**Problem description:** Reproduce the records below exactly, but only between the lines holding "--pf: #009af9;" and "var(--ink); stroke-width: 1.4;", inclusive.

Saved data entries

== == ==

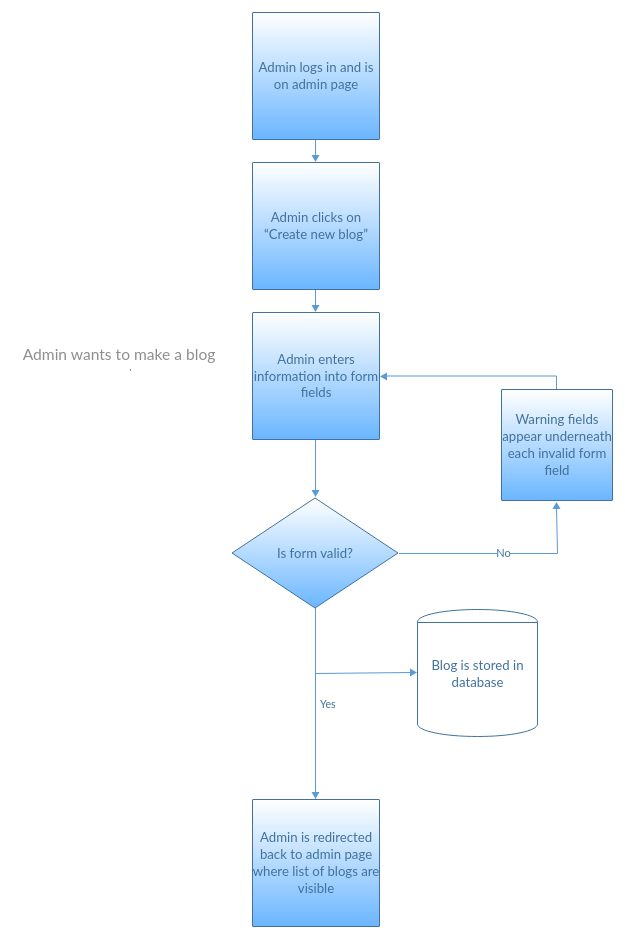
<!DOCTYPE html>
<html lang="en">
<head>
<meta charset="utf-8">
<title>Create a blog: admin flow</title>
<style>
:root {
  --paper: #ffffff;
  --fill-top: #ffffff;
  --fill-bottom: #6bb6ff;
  --outline: #41719c;
  --connector: #5b9bd5;
  --label: #41719c;
  --caption: #8e8e8e;
}
* { box-sizing: border-box; }
html, body { margin: 0; overflow: hidden; background: var(--paper); }
.flowchart {
  position: relative;
  width: 625px;
  height: 939px;
  overflow: hidden;
  background: var(--paper);
  color: var(--label);
  font: 13.2px/16.8px Lato, "Open Sans", sans-serif;
}
.connectors { position: absolute; left: 0; top: 0; }
.node {
  position: absolute;
  display: flex;
  align-items: center;
  justify-content: center;
  text-align: center;
  white-space: nowrap;
}
.step {
  left: 252px;
  width: 128px;
  height: 128px;
  border: 1px solid var(--outline);
  border-radius: 1px;
  background: linear-gradient(var(--fill-top), var(--fill-bottom));
}
.login { top: 12px; }
.create { top: 162px; }
.enter { top: 312px; }
.redirect { top: 799px; }
.warning { left: 501px; top: 389px; width: 112px; height: 112px; }
.decision { left: 231px; top: 497px; width: 168px; height: 112px; }
.database { left: 417px; top: 609px; width: 121px; height: 128px; padding-top: 2px; }
.caption {
  position: absolute;
  left: 0;
  top: 344px;
  width: 238px;
  margin: 0;
  text-align: center;
  white-space: nowrap;
  color: var(--caption);
  font-size: 15.6px;
  line-height: 20px;
}
.branch {
  position: absolute;
  font-size: 11px;
  line-height: 14px;
  text-align: center;
}
.no { left: 497px; top: 546px; width: 13px; background: var(--paper); display: flex; justify-content: center; }
.yes { left: 320px; top: 697px; font-size: 10.6px; }
</style>
</head>
<body>
<main class="flowchart">
  <svg class="connectors" width="625" height="939" viewBox="0 0 625 939" aria-hidden="true">
    <defs>
      <linearGradient id="node-fill" x1="0" y1="0" x2="0" y2="1">
        <stop offset="0" stop-color="var(--fill-top)"/>
        <stop offset="1" stop-color="var(--fill-bottom)"/>
      </linearGradient>
      <polygon id="arrowhead" points="0,0 -4,-7 4,-7" fill="var(--connector)"/>
    </defs>
    <g fill="none" stroke="var(--connector)">
      <path d="M315.5 140V156"/>
      <path d="M315.5 290V306"/>
      <path d="M315.5 440V491"/>
      <path d="M315.5 608V793"/>
      <path d="M315.5 673.5L411 672.5"/>
      <path d="M399 553.5H557.5L556.5 508"/>
      <path d="M556.5 389V376H386"/>
    </g>
    <use href="#arrowhead" x="315.5" y="162"/>
    <use href="#arrowhead" x="315.5" y="312"/>
    <use href="#arrowhead" x="315.5" y="497"/>
    <use href="#arrowhead" x="315.5" y="799"/>
    <use href="#arrowhead" transform="translate(417 672.5) rotate(-90)"/>
    <use href="#arrowhead" transform="translate(556.5 502) rotate(180)"/>
    <use href="#arrowhead" transform="translate(380 376.5) rotate(90)"/>
    <polygon points="315,498 398,553 315,608 232,553" fill="url(#node-fill)" stroke="var(--outline)"/>
    <g fill="var(--paper)" stroke="var(--outline)">
      <path d="M417.5 622V724C417.5 731 444 736.5 477.5 736.5S537.5 731 537.5 724V622C537.5 615 511 609.5 477.5 609.5S417.5 615 417.5 622Z"/>
      <path d="M417.5 622.5H537.5"/>
    </g>
    <rect x="130" y="369" width="1" height="2" fill="var(--caption)"/>
  </svg>

  <p class="caption">Admin wants to make a blog</p>

  <div class="node step login">Admin logs in and is<br>on admin page</div>
  <div class="node step create">Admin clicks on<br>“Create new blog”</div>
  <div class="node step enter">Admin enters<br>information into form<br>fields</div>
  <div class="node step warning">Warning fields<br>appear underneath<br>each invalid form<br>field</div>
  <div class="node decision">Is form valid?</div>
  <div class="node database">Blog is stored in<br>database</div>
  <div class="node step redirect">Admin is redirected<br>back to admin page<br>where list of blogs are<br>visible</div>

  <span class="branch no">No</span>
  <span class="branch yes">Yes</span>
</main>
</body>
</html>
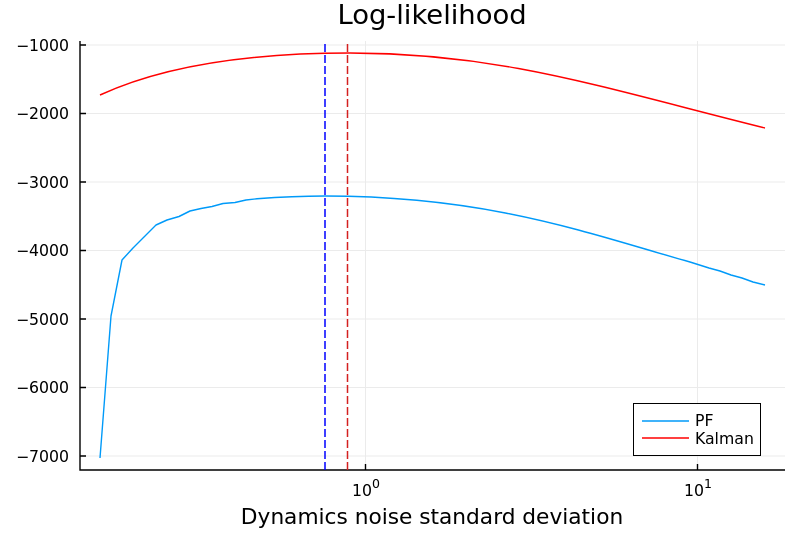
<!DOCTYPE html>
<html lang="en">
<head>
<meta charset="utf-8">
<title>Log-likelihood</title>
<style>
:root {
  --paper: #fff;
  --ink: #000;
  --grid: #ebebeb;
  --pf: #009af9;
  --kalman: #f00;
  --pf-best: #00f;
  --kalman-best: #d42020;
}
* { box-sizing: border-box; margin: 0; }
html, body { overflow: hidden; background: var(--paper); }
.chart {
  position: relative;
  width: 800px;
  height: 533px;
  overflow: hidden;
  color: var(--ink);
  font: 15.7px/17px "DejaVu Sans", sans-serif;
  white-space: nowrap;
}
.plot { position: absolute; inset: 0; fill: none; }
.grid { stroke: var(--grid); }
.axes { stroke: var(--ink); stroke-width: 1.4; }
.series { stroke-width: 1.4; stroke-linejoin: round; }
.pf { stroke: var(--pf); }
.kalman { stroke: var(--kalman); }
.best { stroke-width: 1.5; stroke-dasharray: 8 3; }
.pf-best { stroke: var(--pf-best); }
.kalman-best { stroke: var(--kalman-best); }
.title, .x-label {
  position: absolute;
  left: 80px;
  width: 704px;
  text-align: center;
  font-weight: 400;
}
.title { top: -2px; font-size: 27.4px; line-height: 34px; }
.x-label { top: 503px; font-size: 21.7px; line-height: 28px; }
.y-ticks {
  position: absolute;
  top: 11px;
  left: 0;
  width: 69px;
  display: grid;
  grid-template-rows: repeat(7, 68.5px);
  align-items: center;
  justify-items: end;
}
.x-tick { position: absolute; top: 482px; width: 30px; }
.x-tick sup {
  position: absolute;
  left: 20px;
  top: -7px;
  font-size: 12.5px;
  line-height: 17px;
}
.decade-0 { left: 352px; }
.decade-1 { left: 684px; }
.legend {
  position: absolute;
  left: 633px;
  top: 403px;
  width: 128px;
  height: 53px;
  padding: 0 0 0 8px;
  display: flex;
  flex-direction: column;
  justify-content: center;
  background: var(--paper);
  border: 1.4px solid var(--ink);
}
.entry { display: flex; align-items: center; gap: 6px; height: 17.5px; }
.entry svg { flex: none; }
</style>
</head>
<body>
<main class="chart">
  <svg class="plot" width="800" height="533" viewBox="0 0 800 533" aria-hidden="true">
    <path class="grid" d="M80 45H785M80 113.5H785M80 182H785M80 250.5H785M80 319H785M80 387.5H785M80 456H785M365.5 41V470M697.5 41V470"/>
    <path class="axes" d="M80 41V470H785M80 45h6M80 113.5h6M80 182h6M80 250.5h6M80 319h6M80 387.5h6M80 456h6M365.5 470v-6M697.5 470v-6"/>
    <path class="series pf" d="M100 458L111 316L122 260L133 248L144 237L156 225L167 220L179 216.5L190 211L201 208.5L212 206.5L223 203.5L235 202.5L246 200L257 198.8C280 197 300 196 325 196C490 196 590 234 690 262L709 268L720 271L731 275L742 278L753 282L765 285"/>
    <path class="series kalman" d="M100 95C150 72 230 53 350 53C500 53 600 87 765 128"/>
    <line class="best pf-best" x1="325" y1="470" x2="325" y2="41"/>
    <line class="best kalman-best" x1="347.5" y1="470" x2="347.5" y2="41"/>
  </svg>

  <h1 class="title">Log-likelihood</h1>

  <div class="y-ticks">
    <span>−1000</span>
    <span>−2000</span>
    <span>−3000</span>
    <span>−4000</span>
    <span>−5000</span>
    <span>−6000</span>
    <span>−7000</span>
  </div>

  <span class="x-tick decade-0">10<sup>0</sup></span>
  <span class="x-tick decade-1">10<sup>1</sup></span>
  <p class="x-label">Dynamics noise standard deviation</p>

  <div class="legend">
    <div class="entry">
      <svg width="47" height="4" aria-hidden="true"><line class="series pf" x1="0" y1="2" x2="47" y2="2"/></svg>
      <span>PF</span>
    </div>
    <div class="entry">
      <svg width="47" height="4" aria-hidden="true"><line class="series kalman" x1="0" y1="2" x2="47" y2="2"/></svg>
      <span>Kalman</span>
    </div>
  </div>
</main>
</body>
</html>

== == ==

**Answer for this exercise:**
  --pf: #009af9;
  --kalman: #f00;
  --pf-best: #00f;
  --kalman-best: #d42020;
}
* { box-sizing: border-box; margin: 0; }
html, body { overflow: hidden; background: var(--paper); }
.chart {
  position: relative;
  width: 800px;
  height: 533px;
  overflow: hidden;
  color: var(--ink);
  font: 15.7px/17px "DejaVu Sans", sans-serif;
  white-space: nowrap;
}
.plot { position: absolute; inset: 0; fill: none; }
.grid { stroke: var(--grid); }
.axes { stroke: var(--ink); stroke-width: 1.4; }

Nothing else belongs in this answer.